Memantine, an N -methyl- d -aspartate receptor (NMDAR) antagonist, appears to slow the progression of Alzheimer disease. The dose is 5 mg po once/day, which is increased to 10 mg po bid over about 4 wk. For patients with renal insufficiency, the dose should be reduced or the drug should be avoided. Memantine can be used with a cholinesterase inhibitor.
Efficacy of high-dose Vitamin E (1000 IU po once/day or bid), Selegiline, NSAIDs, Ginkgo biloba extracts, and statins (Simvastatin) is unclear. Estrogen therapy does not appear useful in prevention or treatment and may be harmful. Please consult with your doctor.
Also, treating disorders that are worsening the dementia, sometimes slows mental decline. For people that have dementia and depression, antidepressants (such as Sertraline and Paroxetine) and counseling may help, at least temporarily.
Research has found that keeping the brain active increases its vitality and may build its reserve of brain cells and connections, even generation of new brain cells.
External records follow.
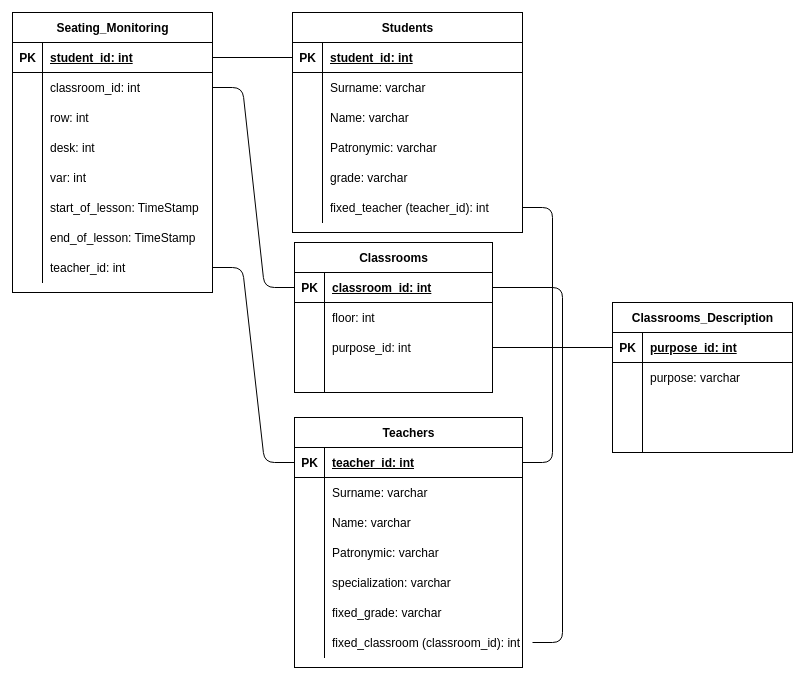
<!DOCTYPE html>
<html lang="en">
<head>
<meta charset="utf-8">
<title>Seating database schema</title>
<style>
:root { --ink: #000; --paper: #fff; --row: 30px; }
* { box-sizing: border-box; margin: 0; padding: 0; }
body { background: var(--paper); overflow: hidden; }
.diagram {
  position: relative; width: 805px; height: 680px; overflow: hidden;
  background: var(--paper); color: var(--ink);
  font: 12px/30px "Liberation Sans", Arial, sans-serif;
}
.connectors {
  position: absolute; inset: 0; width: 805px; height: 680px;
  fill: none; stroke: var(--ink); stroke-width: 1;
}
.entity { position: absolute; border: 1px solid var(--ink); background: var(--paper); white-space: nowrap; }
.entity h2 {
  height: var(--row); border-bottom: 1px solid var(--ink);
  font-size: 12px; line-height: 30px; font-weight: 700; text-align: center;
}
.fields { list-style: none; }
.fields li { display: grid; grid-template-columns: 30px 1fr; height: var(--row); }
.key { border-right: 1px solid var(--ink); text-align: center; }
.field { padding-left: 7px; }
.fields .primary { border-bottom: 1px solid var(--ink); font-weight: 700; }
.primary .field { text-decoration: underline; }
.seating { left: 12px; top: 12px; width: 201px; height: 281px; }
.students { left: 292px; top: 12px; width: 231px; height: 221px; }
.classrooms { left: 294px; top: 242px; width: 199px; height: 151px; }
.teachers { left: 294px; top: 417px; width: 229px; height: 251px; }
.description { left: 612px; top: 302px; width: 181px; height: 151px; }
</style>
</head>
<body>
<main class="diagram">
  <svg class="connectors" viewBox="0 0 805 680" aria-hidden="true">
    <path d="M212 57.5H293"/>
    <path d="M212 87.5H232.5Q242.5 87.5 243.6 97.4L263.4 277.6Q264.5 287.5 274.5 287.5H295"/>
    <path d="M212 267.5H232.5Q242.5 267.5 243.6 277.4L263.4 452.6Q264.5 462.5 274.5 462.5H295"/>
    <path d="M522 207.5H542.5Q552.5 207.5 552.5 217.5V452.5Q552.5 462.5 542.5 462.5H522"/>
    <path d="M492 287.5H552.5Q562.5 287.5 562.5 297.5V632.5Q562.5 642.5 552.5 642.5H532.5"/>
    <path d="M492 347.5H613"/>
  </svg>

  <section class="entity seating">
    <h2>Seating_Monitoring</h2>
    <ul class="fields">
      <li class="primary"><span class="key">PK</span><span class="field">student_id: int</span></li>
      <li><span class="key"></span><span class="field">classroom_id: int</span></li>
      <li><span class="key"></span><span class="field">row: int</span></li>
      <li><span class="key"></span><span class="field">desk: int</span></li>
      <li><span class="key"></span><span class="field">var: int</span></li>
      <li><span class="key"></span><span class="field">start_of_lesson: TimeStamp</span></li>
      <li><span class="key"></span><span class="field">end_of_lesson: TimeStamp</span></li>
      <li><span class="key"></span><span class="field">teacher_id: int</span></li>
    </ul>
  </section>

  <section class="entity students">
    <h2>Students</h2>
    <ul class="fields">
      <li class="primary"><span class="key">PK</span><span class="field">student_id: int</span></li>
      <li><span class="key"></span><span class="field">Surname: varchar</span></li>
      <li><span class="key"></span><span class="field">Name: varchar</span></li>
      <li><span class="key"></span><span class="field">Patronymic: varchar</span></li>
      <li><span class="key"></span><span class="field">grade: varchar</span></li>
      <li><span class="key"></span><span class="field">fixed_teacher (teacher_id): int</span></li>
    </ul>
  </section>

  <section class="entity classrooms">
    <h2>Classrooms</h2>
    <ul class="fields">
      <li class="primary"><span class="key">PK</span><span class="field">classroom_id: int</span></li>
      <li><span class="key"></span><span class="field">floor: int</span></li>
      <li><span class="key"></span><span class="field">purpose_id: int</span></li>
      <li><span class="key"></span><span class="field"></span></li>
    </ul>
  </section>

  <section class="entity teachers">
    <h2>Teachers</h2>
    <ul class="fields">
      <li class="primary"><span class="key">PK</span><span class="field">teacher_id: int</span></li>
      <li><span class="key"></span><span class="field">Surname: varchar</span></li>
      <li><span class="key"></span><span class="field">Name: varchar</span></li>
      <li><span class="key"></span><span class="field">Patronymic: varchar</span></li>
      <li><span class="key"></span><span class="field">specialization: varchar</span></li>
      <li><span class="key"></span><span class="field">fixed_grade: varchar</span></li>
      <li><span class="key"></span><span class="field">fixed_classroom (classroom_id): int</span></li>
    </ul>
  </section>

  <section class="entity description">
    <h2>Classrooms_Description</h2>
    <ul class="fields">
      <li class="primary"><span class="key">PK</span><span class="field">purpose_id: int</span></li>
      <li><span class="key"></span><span class="field">purpose: varchar</span></li>
      <li><span class="key"></span><span class="field"></span></li>
      <li><span class="key"></span><span class="field"></span></li>
    </ul>
  </section>
</main>
</body>
</html>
Higher levels of education, and brain activity, appear to have a somewhat protective effect against Alzheimer’s. You could still get Alzheimer’s, but symptoms may appear later.
Preliminary, observational evidence suggests that risk of Alzheimer disease may be decreased by the following:
- Continuing to do challenging mental activities well into old age;
- Controlling hypertension;
- Lowering cholesterol levels;
- Consuming a diet rich in ω-3 fatty acids and low in saturated fats;
- Drinking alcohol in modest amounts (however, there is no convincing evidence that people who do not drink alcohol should start drinking to prevent Alzheimer disease).
Merk Manual Profesional Version
2018 Alzheimer’s Disease Facts and Figures